|1. FD1 -- A bow oblique view of the diorama
2. FD2 -- Starboard bow view of boats and pier
3. FD3 -- Close-up of mid-war GATO-class bow detailing
4. FD4 -- Starboard side low oblique view of diorama
5. FD5 -- Starboard side high oblique view of diorama
6. FD6 -- Close-up starboard view of boats and pier detailings
7. FD7 -- Bow high oblique view of diorama
8. FD8 -- Close-up of boats' conning towers
9. FD9 -- Close-up of early GATO-class forward deck detail
10. FD10 -- Port side low oblique view of diorama
11. FD11 -- Starboard overhead view of diorama
12. FD12 -- Drawing of conversion steps for transforming kit conning towers into different class versions
|13. FD13 -- Scratch-building an per-war
GATO-style fairwater framework, upon which a thin
plastic card-stock skin will be affixed
14. FD14 -- With the outer skin attached, details were added
15. FD15 -- A soon-to-be periscope sheer for the pre-war GATO fairwater
16. FD16 -- A view of the three different fairwaters for the boats
17. FD17 -- The different fairwaters and different scratch-built deck guns
18. FD18 -- Another view of the scratch-built deck guns
19. FD19 -- A preview of the soon-to-be diorama layout

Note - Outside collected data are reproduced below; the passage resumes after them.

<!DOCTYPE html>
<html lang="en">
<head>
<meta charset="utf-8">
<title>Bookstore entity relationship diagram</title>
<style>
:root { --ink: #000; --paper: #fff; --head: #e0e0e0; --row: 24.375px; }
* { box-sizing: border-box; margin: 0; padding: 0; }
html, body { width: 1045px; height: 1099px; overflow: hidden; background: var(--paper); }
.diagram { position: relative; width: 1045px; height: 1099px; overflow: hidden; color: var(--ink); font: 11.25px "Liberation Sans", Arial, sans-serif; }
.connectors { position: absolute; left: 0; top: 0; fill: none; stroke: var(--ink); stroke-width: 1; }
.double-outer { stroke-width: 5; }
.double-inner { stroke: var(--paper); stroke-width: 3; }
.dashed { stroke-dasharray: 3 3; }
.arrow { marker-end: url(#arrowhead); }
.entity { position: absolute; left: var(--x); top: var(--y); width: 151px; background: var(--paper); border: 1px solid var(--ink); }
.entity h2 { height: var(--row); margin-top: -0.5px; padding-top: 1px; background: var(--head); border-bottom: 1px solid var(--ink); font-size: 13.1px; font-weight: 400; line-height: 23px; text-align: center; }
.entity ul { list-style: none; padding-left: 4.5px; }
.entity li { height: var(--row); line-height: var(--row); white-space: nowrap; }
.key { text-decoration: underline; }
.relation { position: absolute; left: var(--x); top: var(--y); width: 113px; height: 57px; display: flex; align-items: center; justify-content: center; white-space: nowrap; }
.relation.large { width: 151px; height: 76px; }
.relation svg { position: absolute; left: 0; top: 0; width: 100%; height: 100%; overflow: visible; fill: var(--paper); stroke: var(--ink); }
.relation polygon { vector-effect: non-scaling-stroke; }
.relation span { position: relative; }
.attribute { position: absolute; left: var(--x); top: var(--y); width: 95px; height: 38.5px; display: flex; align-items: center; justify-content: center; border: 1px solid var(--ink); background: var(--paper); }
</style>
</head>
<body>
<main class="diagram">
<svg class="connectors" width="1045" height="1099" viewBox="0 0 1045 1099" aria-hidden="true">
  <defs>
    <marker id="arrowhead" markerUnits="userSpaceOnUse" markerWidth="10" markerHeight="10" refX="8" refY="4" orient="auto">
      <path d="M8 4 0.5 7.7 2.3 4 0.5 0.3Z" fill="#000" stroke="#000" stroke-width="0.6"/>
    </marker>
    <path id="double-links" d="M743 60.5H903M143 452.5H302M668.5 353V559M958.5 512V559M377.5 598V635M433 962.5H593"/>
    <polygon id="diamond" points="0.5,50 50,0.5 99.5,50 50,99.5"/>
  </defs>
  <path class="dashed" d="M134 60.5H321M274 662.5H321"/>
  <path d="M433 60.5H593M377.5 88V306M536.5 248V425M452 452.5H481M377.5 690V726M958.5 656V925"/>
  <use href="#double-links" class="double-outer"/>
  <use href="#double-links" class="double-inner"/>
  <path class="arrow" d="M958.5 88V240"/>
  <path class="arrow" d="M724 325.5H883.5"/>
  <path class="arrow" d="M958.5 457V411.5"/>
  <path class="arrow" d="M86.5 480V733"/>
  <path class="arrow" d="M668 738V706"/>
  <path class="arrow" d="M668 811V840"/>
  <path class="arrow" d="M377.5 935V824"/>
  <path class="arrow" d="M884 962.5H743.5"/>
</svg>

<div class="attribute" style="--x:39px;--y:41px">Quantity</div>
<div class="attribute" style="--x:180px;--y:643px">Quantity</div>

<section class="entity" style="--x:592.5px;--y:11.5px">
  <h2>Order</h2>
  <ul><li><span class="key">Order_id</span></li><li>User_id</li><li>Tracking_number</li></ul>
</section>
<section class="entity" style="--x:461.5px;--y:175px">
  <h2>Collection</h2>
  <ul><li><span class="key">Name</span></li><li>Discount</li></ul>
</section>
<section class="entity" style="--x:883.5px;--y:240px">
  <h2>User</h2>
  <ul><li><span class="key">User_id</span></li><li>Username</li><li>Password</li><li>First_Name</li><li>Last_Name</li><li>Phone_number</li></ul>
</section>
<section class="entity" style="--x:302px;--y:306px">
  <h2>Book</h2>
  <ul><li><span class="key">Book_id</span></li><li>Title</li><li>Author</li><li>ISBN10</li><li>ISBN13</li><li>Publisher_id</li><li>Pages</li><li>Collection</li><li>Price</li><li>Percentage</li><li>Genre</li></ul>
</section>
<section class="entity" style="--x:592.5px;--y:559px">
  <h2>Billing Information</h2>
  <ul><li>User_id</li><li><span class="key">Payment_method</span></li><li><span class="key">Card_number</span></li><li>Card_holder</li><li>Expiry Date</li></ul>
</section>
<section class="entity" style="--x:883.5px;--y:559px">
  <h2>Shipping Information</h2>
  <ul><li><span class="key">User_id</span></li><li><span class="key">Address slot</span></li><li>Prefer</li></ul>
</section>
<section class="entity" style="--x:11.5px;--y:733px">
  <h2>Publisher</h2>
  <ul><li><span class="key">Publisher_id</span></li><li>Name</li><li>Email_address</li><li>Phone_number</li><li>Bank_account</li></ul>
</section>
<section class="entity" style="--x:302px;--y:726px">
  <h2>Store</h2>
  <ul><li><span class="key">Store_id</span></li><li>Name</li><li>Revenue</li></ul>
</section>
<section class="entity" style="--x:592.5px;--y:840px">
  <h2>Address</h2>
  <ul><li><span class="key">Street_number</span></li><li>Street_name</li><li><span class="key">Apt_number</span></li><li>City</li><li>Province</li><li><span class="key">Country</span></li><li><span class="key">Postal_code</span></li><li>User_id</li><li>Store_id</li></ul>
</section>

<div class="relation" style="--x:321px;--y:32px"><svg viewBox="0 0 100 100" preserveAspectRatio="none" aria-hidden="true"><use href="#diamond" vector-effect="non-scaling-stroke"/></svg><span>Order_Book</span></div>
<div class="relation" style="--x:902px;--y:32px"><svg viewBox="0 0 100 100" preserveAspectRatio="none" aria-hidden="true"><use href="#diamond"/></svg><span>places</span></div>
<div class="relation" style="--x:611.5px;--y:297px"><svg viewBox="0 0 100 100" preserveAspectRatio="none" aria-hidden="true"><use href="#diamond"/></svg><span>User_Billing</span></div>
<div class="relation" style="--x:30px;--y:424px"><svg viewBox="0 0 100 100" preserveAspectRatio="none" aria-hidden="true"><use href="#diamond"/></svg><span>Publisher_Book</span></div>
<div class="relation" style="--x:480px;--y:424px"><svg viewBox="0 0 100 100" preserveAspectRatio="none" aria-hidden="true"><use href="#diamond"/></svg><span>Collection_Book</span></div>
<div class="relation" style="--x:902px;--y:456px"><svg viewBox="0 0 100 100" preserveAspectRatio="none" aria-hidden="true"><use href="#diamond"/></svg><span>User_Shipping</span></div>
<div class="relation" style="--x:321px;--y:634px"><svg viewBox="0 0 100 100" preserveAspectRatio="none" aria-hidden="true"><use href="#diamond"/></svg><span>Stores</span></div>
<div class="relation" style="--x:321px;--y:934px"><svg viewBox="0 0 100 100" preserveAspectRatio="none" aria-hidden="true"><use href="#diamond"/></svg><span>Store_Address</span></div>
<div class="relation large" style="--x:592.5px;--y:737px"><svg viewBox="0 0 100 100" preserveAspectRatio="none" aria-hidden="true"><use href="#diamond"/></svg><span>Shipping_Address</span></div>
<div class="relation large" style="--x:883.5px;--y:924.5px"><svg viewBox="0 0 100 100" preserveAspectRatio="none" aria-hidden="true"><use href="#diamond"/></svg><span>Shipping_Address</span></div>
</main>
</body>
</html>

20. FD20 -- Main lobby of the Submarine Force Museum, New London, where the diorama was placed for display in 1997
-- Ken Hart --